800 donations over 40 years for Barry blood donor
10:03am Thursday 10th July 2014 in News
AN incredible milestone has been reached by a Barry man who has been awarded for his 800th blood donation.
Howard Provis, 58, of Green Lawns, Barry has been travelling to Cardiff to donate blood once every four weeks for the last 40 years.
The Welsh Blood Service presented Howard, a funeral arranger at AG Adams and Sons Funeral Directors, with a certificate and a crystal decanter to mark his achievement, something that is reached by donors "few and far between" according to a spokeswoman.
"Congratulations to Mr Provis on his wonderful achievement," the spokeswoman for the Welsh Blood Service said.
"We are so proud and grateful for the help we receive from our committed and dedicated donors. We couldn't supply our hospitals with the vital blood products they need without people like Mr Provis taking the time to help save lives in Wales. We can't say thank you enough."
Howard, a former primary school teacher, has always been committed to helping people - beginning with joining St John's Ambulance as a teenager.
He also worked as a lifeguard while in college and went on to volunteer with many, many groups across Barry and south Wales including the NHS Welsh Ambulance First Responders and the Royal Air Force Association.
Howard's blood donating began at the age of 18 when he went along with his ambulance driver father and has never looked back.
"At the time you had to be 18, and you could only give blood every six months," Howard said.
"My father gave blood twice a year for 25 years. It's just in my nature to want to give, it's in my makeup.
"I just thought it was the right thing to do. To follow in my father's footsteps."
The introduction of the Apheresis donation method enabled Howard to donate once every four weeks and so that's what he did.
Howard remains motivated to donate as often as possible and he hopes to reach his 1000th donation mark in five years time.
"One of the most motivating factors is when you go in to give blood and you are told that you are matched with someone.
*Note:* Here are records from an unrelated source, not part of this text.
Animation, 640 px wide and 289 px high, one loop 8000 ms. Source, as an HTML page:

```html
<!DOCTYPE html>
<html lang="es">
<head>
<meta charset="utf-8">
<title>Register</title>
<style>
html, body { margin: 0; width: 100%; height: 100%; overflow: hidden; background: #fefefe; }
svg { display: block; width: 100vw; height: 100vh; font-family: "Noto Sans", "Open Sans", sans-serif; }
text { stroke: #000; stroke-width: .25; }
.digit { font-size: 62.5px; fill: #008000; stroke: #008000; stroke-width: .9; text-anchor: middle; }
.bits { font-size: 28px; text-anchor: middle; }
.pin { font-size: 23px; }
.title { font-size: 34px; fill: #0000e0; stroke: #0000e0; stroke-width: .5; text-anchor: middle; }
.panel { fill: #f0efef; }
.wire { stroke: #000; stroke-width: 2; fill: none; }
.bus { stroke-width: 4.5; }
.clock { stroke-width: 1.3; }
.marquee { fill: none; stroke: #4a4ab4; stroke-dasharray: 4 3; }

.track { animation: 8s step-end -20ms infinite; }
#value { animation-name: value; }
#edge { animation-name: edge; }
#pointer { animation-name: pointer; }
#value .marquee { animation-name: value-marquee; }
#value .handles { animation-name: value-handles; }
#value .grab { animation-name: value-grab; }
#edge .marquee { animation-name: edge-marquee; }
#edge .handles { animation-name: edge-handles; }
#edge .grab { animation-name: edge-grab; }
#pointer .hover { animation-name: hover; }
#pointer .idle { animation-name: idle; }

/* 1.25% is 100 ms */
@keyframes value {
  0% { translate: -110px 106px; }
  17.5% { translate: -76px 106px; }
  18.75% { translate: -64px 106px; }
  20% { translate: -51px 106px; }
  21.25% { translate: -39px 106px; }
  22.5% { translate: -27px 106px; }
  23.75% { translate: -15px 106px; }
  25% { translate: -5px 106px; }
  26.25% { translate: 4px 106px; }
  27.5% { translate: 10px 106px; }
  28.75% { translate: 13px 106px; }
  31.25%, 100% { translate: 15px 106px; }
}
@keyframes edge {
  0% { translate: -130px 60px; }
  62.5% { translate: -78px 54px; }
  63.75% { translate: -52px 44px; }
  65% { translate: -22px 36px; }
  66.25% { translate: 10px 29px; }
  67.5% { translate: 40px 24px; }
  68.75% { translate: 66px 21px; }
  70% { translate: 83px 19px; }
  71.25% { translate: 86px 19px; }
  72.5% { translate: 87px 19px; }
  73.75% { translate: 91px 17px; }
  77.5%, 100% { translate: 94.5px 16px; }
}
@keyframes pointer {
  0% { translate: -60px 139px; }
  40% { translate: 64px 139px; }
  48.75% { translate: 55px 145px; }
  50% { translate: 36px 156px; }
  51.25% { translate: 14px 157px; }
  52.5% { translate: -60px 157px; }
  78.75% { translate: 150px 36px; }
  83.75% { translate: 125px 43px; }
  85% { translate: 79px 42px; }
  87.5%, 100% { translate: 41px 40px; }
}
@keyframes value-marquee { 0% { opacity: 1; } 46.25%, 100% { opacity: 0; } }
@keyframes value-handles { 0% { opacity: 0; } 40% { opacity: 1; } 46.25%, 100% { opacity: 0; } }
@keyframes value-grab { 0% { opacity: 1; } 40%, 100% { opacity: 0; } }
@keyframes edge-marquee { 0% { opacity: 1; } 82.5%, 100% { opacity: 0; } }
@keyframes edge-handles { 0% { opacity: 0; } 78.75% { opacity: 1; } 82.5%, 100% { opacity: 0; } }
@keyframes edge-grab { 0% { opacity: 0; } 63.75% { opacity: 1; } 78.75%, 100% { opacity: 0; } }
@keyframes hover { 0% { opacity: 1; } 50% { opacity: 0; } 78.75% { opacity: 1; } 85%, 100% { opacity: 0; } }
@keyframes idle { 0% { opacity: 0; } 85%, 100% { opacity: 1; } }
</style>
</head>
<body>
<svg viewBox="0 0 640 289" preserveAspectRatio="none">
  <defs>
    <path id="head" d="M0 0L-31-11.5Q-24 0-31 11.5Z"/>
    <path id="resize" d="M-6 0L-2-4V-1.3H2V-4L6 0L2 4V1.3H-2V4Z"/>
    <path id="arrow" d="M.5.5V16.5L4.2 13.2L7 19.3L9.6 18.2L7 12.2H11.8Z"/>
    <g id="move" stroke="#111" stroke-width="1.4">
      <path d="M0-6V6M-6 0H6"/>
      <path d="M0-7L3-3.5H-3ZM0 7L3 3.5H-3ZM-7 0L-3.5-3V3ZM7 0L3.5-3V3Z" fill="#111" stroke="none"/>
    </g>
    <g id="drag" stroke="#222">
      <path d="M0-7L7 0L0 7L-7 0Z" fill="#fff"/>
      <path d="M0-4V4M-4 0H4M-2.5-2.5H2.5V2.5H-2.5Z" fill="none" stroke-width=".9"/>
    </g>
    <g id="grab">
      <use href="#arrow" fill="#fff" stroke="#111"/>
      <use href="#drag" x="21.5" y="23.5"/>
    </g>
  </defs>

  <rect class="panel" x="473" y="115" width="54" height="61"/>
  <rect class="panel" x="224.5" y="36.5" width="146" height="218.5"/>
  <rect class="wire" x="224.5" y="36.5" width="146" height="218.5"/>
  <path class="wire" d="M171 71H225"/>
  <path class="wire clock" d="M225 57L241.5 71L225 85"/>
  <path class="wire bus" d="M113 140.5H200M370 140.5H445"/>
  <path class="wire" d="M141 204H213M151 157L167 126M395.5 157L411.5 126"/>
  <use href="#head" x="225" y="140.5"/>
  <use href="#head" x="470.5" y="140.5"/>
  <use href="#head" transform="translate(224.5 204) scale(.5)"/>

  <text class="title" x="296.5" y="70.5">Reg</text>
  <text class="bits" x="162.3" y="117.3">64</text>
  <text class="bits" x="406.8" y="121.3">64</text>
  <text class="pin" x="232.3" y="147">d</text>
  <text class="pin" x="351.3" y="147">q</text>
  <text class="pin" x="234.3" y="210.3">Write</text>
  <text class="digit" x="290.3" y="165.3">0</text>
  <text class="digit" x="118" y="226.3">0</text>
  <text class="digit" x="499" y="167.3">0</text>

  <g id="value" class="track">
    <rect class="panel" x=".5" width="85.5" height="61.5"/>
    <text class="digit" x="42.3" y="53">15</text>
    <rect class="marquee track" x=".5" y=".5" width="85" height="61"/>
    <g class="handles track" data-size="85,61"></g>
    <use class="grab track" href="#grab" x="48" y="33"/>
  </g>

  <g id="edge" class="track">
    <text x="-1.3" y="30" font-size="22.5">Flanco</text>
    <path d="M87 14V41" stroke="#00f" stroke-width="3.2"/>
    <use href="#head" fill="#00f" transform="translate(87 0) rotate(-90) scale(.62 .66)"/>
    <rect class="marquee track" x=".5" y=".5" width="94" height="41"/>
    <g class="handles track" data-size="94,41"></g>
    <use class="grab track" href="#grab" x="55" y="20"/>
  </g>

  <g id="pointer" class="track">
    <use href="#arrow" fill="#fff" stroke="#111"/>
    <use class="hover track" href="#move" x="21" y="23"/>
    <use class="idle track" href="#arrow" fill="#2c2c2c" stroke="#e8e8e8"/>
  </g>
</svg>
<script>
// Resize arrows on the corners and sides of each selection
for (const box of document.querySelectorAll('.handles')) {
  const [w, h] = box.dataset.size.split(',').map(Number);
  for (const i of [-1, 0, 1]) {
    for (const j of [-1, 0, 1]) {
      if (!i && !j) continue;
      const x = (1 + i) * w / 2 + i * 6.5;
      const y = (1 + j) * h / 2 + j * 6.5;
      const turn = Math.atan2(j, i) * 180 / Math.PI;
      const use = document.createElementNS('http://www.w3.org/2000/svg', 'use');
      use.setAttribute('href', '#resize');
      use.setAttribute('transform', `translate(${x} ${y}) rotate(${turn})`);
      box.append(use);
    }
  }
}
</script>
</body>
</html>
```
That means that someone who is ill is desperately waiting for your blood there and then.
"To know that unit of blood will be getting supplied to someone who needs it is very motivating."